As someone once dubbed the biggest gossip in town, I’m fair strugglin’.
Surely I’m not the only one to click that, in these isolating times, there’s nae goss worth a damn. In fact, there’s nae goss ava’. Maybe just as well I canna have lunch with my pals because we’d probably have to sit in silence.
So fit’s a peer quine to do when there’s zilch to fire her imagination? Has to be the telly. All my telephone chats with mates these days revolve around what’s good or bad on the small screen. Feel gypes, we’re in a panic if we don’t have at least a couple of recommended series recorded, on-demanded or Netflixed.
Rarely do we agree what’s good or bad. Others adored chess-absorbed The Queen’s Gambit; bored me to tears. Ditto Bridgerton. Youngies drooled ower Normal People. Me and my fellow ancients loathed it with a passion even greater than on the screen.
I came across an absolute belter of a documentary earlier this week that brought the young Mo flooding back. My Generation, on BBC Two, was fronted by the superbly funny, self-deprecating, still gorgeous Michael Caine, remembering the cultural revolution of the 1960s in his home town of London. I watched, absorbed, wondering if I might suddenly appear in the footage.
The summer of 1967 was when I took off to be a mother’s “help” (there’s a laugh) in London because I wanted to be in what I thought was the centre of the world. Every day off, I’d tart masellie up with the trendiest Aberdeen C&A’s claes I’d bought in preparation for joining the “in” crowd and headed for Carnaby Street and Chelsea.
Losh, did I feel like a trendsetter, scanning every pavement for a glimpse of one of my idols, especially king Kink Ray Davies or tantalising Terence Stamp.
All I spotted was that my Bridge Street frocks looked positively frumpy compared to the micro-minis only a sliver ower the bums of the frontline King’s Road fashionistas.
And my hair looked Jurassic – not long and dishevelled-sexy like Marianne and Julie, nor Vidal-block-chopped like Twiggy. Just ear-length, straggly hingin’.
So, instead of being elated aboot rubbing shooders wi’ the stars, I felt I was standin’ oot like the ultimate country bumpkin, thence driven to comfort-eating burgers and gateaux in every trendy cafe I spied.
Before heading home to this backwater in September, I lashed oot on a mini dress from Mary Quant’s famous Bazaar boutique – not even having the courage to try it on. Maybe just as well mum and dad went ballistic when they spied its teeniness. Because – thanks to my star-starved appetite – my expansive hurdies hadnae a chance o’ squeezin’ into it. Never did.
Trump full of promises over N-east coast plans
Only five days before Joe Biden is sworn in as the next president of the United States, but it remains all a bit scary.
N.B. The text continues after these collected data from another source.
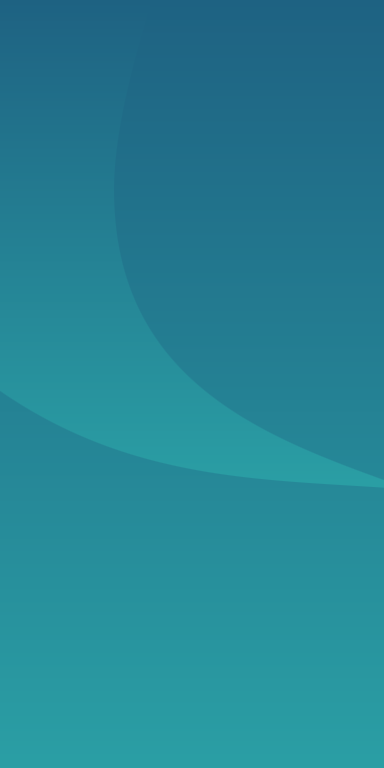
Reproduce this background procedurally as a Shadertoy shader.

```glsl
#define DEEP_BLUE vec3(0.118, 0.384, 0.510)
#define TEAL vec3(0.165, 0.622, 0.645)
#define WAIST vec2(0.297, 0.247)
#define RIBBON_TIP 0.635
#define SOLVE_STEPS 18

float cubic(float a, float b, float c, float d, float t) {
    float s = 1.0 - t;
    return s * s * s * a + 3.0 * s * t * (s * b + t * c) + t * t * t * d;
}

// Horizontal position of a Bezier curve at a given height
float curveX(vec2 a, vec2 b, vec2 c, vec2 d, float y) {
    float low = 0.0, high = 1.0;
    for (int i = 0; i < SOLVE_STEPS; i++) {
        float t = 0.5 * (low + high);
        if (cubic(a.y, b.y, c.y, d.y, t) < y) low = t;
        else high = t;
    }
    return cubic(a.x, b.x, c.x, d.x, 0.5 * (low + high));
}

// Coverage of the positive side, one pixel soft
float coverage(float d) {
    return clamp(0.5 + d / max(fwidth(d), 1e-5), 0.0, 1.0);
}

void mainImage(out vec4 fragColor, in vec2 fragCoord) {
    // Height runs downward from the top edge
    vec2 p = fragCoord / iResolution.xy;
    p.y = 1.0 - p.y;

    // Right edge of the ribbon: two arcs meeting at the waist
    float upperX = curveX(vec2(0.396, 0.0), vec2(0.352, 0.072),
                          vec2(0.297, 0.169), WAIST, p.y);
    float lowerX = curveX(WAIST, vec2(0.297, 0.488),
                          vec2(0.660, 0.564), vec2(1.0, 0.625), p.y);
    float edgeX = p.y < WAIST.y ? upperX : lowerX;

    // Lower edge of the ribbon
    float edgeY = cubic(0.509, 0.624, 0.624, RIBBON_TIP, p.x);
    float ribbon = coverage(edgeX - p.x) * coverage(edgeY - p.y);

    // The ribbon runs through the same gradient over a shorter span
    vec3 backdrop = mix(DEEP_BLUE, TEAL, p.y);
    vec3 ribbonColor = mix(DEEP_BLUE, TEAL, min(p.y / RIBBON_TIP, 1.0));
    fragColor = vec4(mix(backdrop, ribbonColor, ribbon), 1.0);
}
```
Around the world, people are suggesting Donald Trump has mental health issues which have left him believing the election was rigged and he should remain in the White House.
Yet he still commands a huge influence over the right-wing thugs who marched on Washington last week, with such horrifying results.
The most terrifying thing is that this frightening man will still have sole and complete control over the USA’s nuclear weapons until January 20.
Grampian folk are doubtless reminded of our own victimisation at his hands.
Courtesy of then First Minister Alex Salmond taking the final decision away from Aberdeenshire councillors (thanks, Big Eck), we lost a huge swathe of one of our most stunning and scientifically precious stretches of beach; now an extortionately expensive golf course, with another in the pipeline.
The Trump circus wooed us with promises of thousands of jobs, new homes, a holiday village – an income magnet.
Zilch has come to pass and Trumperama at Balmedie remains in the red. Holyrood owes the north-east a huge apology for thrusting The Donald, his bullying tactics and down-sized development into our midst.
Postcode lottery would strain Patients
It’s understandable so many of us, particularly the elderly, are desperate to get the jabs which could save our lives. However, we have to be patient, especially if we’re clogging line and preventing ill people from getting through to the surgeries.
But I couldn’t help noticing from the EE story some medical groups have started on the over-80s, while some are still waiting for supplies. Hopefully, the jab roll-out is not developing into a postcode lottery.